A bright future for advanced materials discovery

The UK’s research base for advanced materials reached a milestone in September with the official opening of the £105m Henry Royce Institute Hub Building at The University of Manchester.

Hosting £45m of new state-of-the-art equipment, the Hub Building represents the flagship of the Henry Royce Institute and is expected to play a pivotal role in supporting and driving innovation across the technology landscape.

In particular, the Henry Royce Institute - also the World Economic Forum - has drawn attention to the need for faster development of advanced materials. Decades-plus development cycles are not compatible with the time we have left to reach net-zero carbon emissions before it’s too late, for example.


To meet this need, digital technology solutions have emerged to enable faster advanced materials innovation. These include the development of artificial intelligence (AI) systems to design and/or screen for promising next-generation materials. 

A diverse range of technologies stand to benefit from such developments, including clean tech (e.g., batteries, carbon capture and storage, fuel cells, solar energy conversion and thermoelectrics), displays, drug discovery and vaccine development.

As one example, an international collaboration of researchers recently used active machine learning with Bayesian neural network (BNN) models to robustly predict the bandgaps of over 2 million 2D-material heterostructures (paper accessible at this link). Here, an active machine learning model was built to identify simulated 2D-heterostructures for which the BNN models made poor predictions (large deviations) of bandgap values. These simulated bilayers were subsequently fed back to the next iteration of BNN model training, thereby accelerating model convergence towards improved predictions (lower deviations).

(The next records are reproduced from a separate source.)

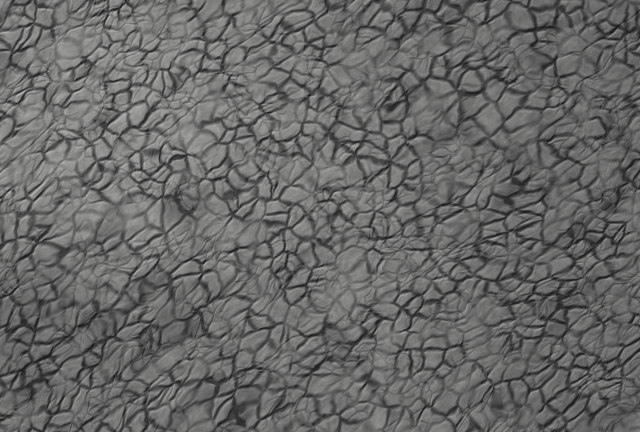
Write a Shadertoy shader that draws this texture.

```glsl
// Dark grey pebbled leather with diagonal creases under soft light from the upper left.

const float CELLS_PER_HEIGHT = 24.0;
const float GRAIN_ANGLE = 0.68;
const vec2 LIGHT_STEP = vec2(-0.0018, 0.0032);
const vec3 LEATHER_TINT = vec3(1.0, 1.0, 0.993);

vec2 hash2(vec2 cell) {
    vec3 h = fract(cell.xyx * vec3(0.1031, 0.1030, 0.0973));
    h += dot(h, h.yzx + 33.33);
    return fract((h.xx + h.yz) * h.zy);
}

float noise(vec2 p) {
    vec2 i = floor(p), f = fract(p);
    f = f * f * (3.0 - 2.0 * f);
    float low = mix(hash2(i).x, hash2(i + vec2(1, 0)).x, f.x);
    float high = mix(hash2(i + vec2(0, 1)).x, hash2(i + vec2(1, 1)).x, f.x);
    return mix(low, high, f.y);
}

float fbm(vec2 p) {
    return 0.55 * noise(p) + 0.3 * noise(p * 2.1 + 7.3) + 0.15 * noise(p * 4.3 + 19.1);
}

vec2 noise2(vec2 p) {
    return vec2(noise(p), noise(p + 41.7)) - 0.5;
}

vec2 rotate(vec2 p, float angle) {
    float c = cos(angle), s = sin(angle);
    return vec2(c * p.x + s * p.y, c * p.y - s * p.x);
}

// Distance to the nearest edge between jittered cells
float cellEdge(vec2 p, float jitter) {
    vec2 home = floor(p), f = fract(p);
    vec2 nearest = vec2(0.0);
    float best = 9.0;
    for (int y = -1; y <= 1; y++)
    for (int x = -1; x <= 1; x++) {
        vec2 g = vec2(x, y);
        vec2 r = g + 0.5 + jitter * (hash2(home + g) - 0.5) - f;
        if (dot(r, r) < best) { best = dot(r, r); nearest = r; }
    }
    float edge = 9.0;
    for (int y = -2; y <= 2; y++)
    for (int x = -2; x <= 2; x++) {
        vec2 g = vec2(x, y);
        vec2 r = g + 0.5 + jitter * (hash2(home + g) - 0.5) - f;
        vec2 across = r - nearest;
        if (dot(across, across) > 0.0001)
            edge = min(edge, dot(0.5 * (r + nearest), normalize(across)));
    }
    return edge;
}

float crease(float edge, float width) {
    return 1.0 - smoothstep(0.0, width, edge);
}

// Canvas position to grain coordinates, one unit per pebble
vec2 grainSpace(vec2 p) {
    p += 0.09 * noise2(p * 2.2 + 3.0);
    vec2 q = rotate(p, GRAIN_ANGLE) * CELLS_PER_HEIGHT * vec2(0.86, 1.14);
    return q + 0.55 * noise2(q * 0.8) + 0.18 * noise2(q * 2.7);
}

// Depth of all folds: pebble outlines, small wrinkles, long diagonal creases
float foldDepth(vec2 q) {
    float strength = mix(0.4, 1.1, smoothstep(0.25, 0.7, noise(q * 0.9 + 11.0)));
    float outline = strength * crease(cellEdge(q, 0.95), 0.21);
    float wrinkle = crease(cellEdge(q * vec2(1.55, 1.75) + 5.4, 1.0), 0.2);
    wrinkle *= smoothstep(0.3, 0.75, noise(q * 1.2 + 23.0));
    float ridge = abs(noise(q * vec2(0.24, 0.75) + 31.0) - 0.5);
    float longFold = crease(ridge, 0.08);
    return min(outline + 0.4 * wrinkle + 0.45 * longFold, 1.3);
}

float glow(vec2 p, vec2 centre, vec2 radius) {
    vec2 d = (p - centre) / radius;
    return exp(-dot(d, d));
}

// Broad light and shade over the whole hide
float illumination(vec2 p, float aspect) {
    float light = 0.425;
    light += 0.075 * glow(p, vec2(0.22, 0.68), vec2(0.55, 0.38));
    light -= 0.085 * glow(p, vec2(0.02, 0.27), vec2(0.26, 0.2));
    light -= 0.045 * smoothstep(0.6, 1.0, p.x / aspect);
    return light + 0.03 * (noise(p * 3.5) - 0.5);
}

void mainImage(out vec4 fragColor, in vec2 fragCoord) {
    vec2 p = fragCoord / iResolution.y;
    float aspect = iResolution.x / iResolution.y;

    vec2 q = grainSpace(p);
    float depth = foldDepth(q);
    float relief = foldDepth(grainSpace(p + LIGHT_STEP)) - depth;

    // Fine pores and soft mottling on the pebble tops
    float pores = fbm(q * vec2(3.2, 4.2)) - 0.5;
    float mottle = noise(q * 1.1 + 53.0) - 0.5;

    float tone = illumination(p, aspect) * (1.13 - 0.46 * depth);
    tone += 0.13 * relief + 0.17 * pores + 0.05 * mottle;
    fragColor = vec4(clamp(tone, 0.13, 0.68) * LEATHER_TINT, 1.0);
}
```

In providing robust predictions, the researchers’ work facilitates the experimental validation of 2D-material heterostructures whose bandgaps are ideal for a particular application, such as photovoltaics.

Elsewhere, IBM and the University of Liverpool have developed an algorithm that focusses resources on simulations worth running (see also their paper in Science Advances). When the algorithm was applied to the discovery of molecular crystals for methane capture, on top of the discoveries themselves, more than 500,000 central processing unit hours and the associated energy consumption were saved compared from the original protocol.


The pace of innovation at the interface between AI and advanced materials is unlikely to slow soon: patenting AI has seen a striking increase since 2013; and the drive for advanced materials that are cleaner, greener and optimised for a target purpose continues unabated.

For academics and businesses working at this interface, IP rights are key to protecting innovation from competitors, obtaining exclusivity in commercial markets and securing investment for future work.

  • What IP rights are available for my innovation?
  • Can I patent an AI system and its outputs, digital and real?
  • Who owns the outputs of an AI system?

These are just some of the questions pertinent to protecting innovations in the crossover between advanced materials and digital technology, which our specialist advanced materials team is well-placed to handle.

Over subsequent articles we’ll take a closer look at each question in the context of advanced materials, to help readers appreciate IP issues relevant to this rapidly evolving area.

To find out more about how IP can help you create commercial value from your advanced materials innovations, feel free to contact us at info@potterclarkson.com.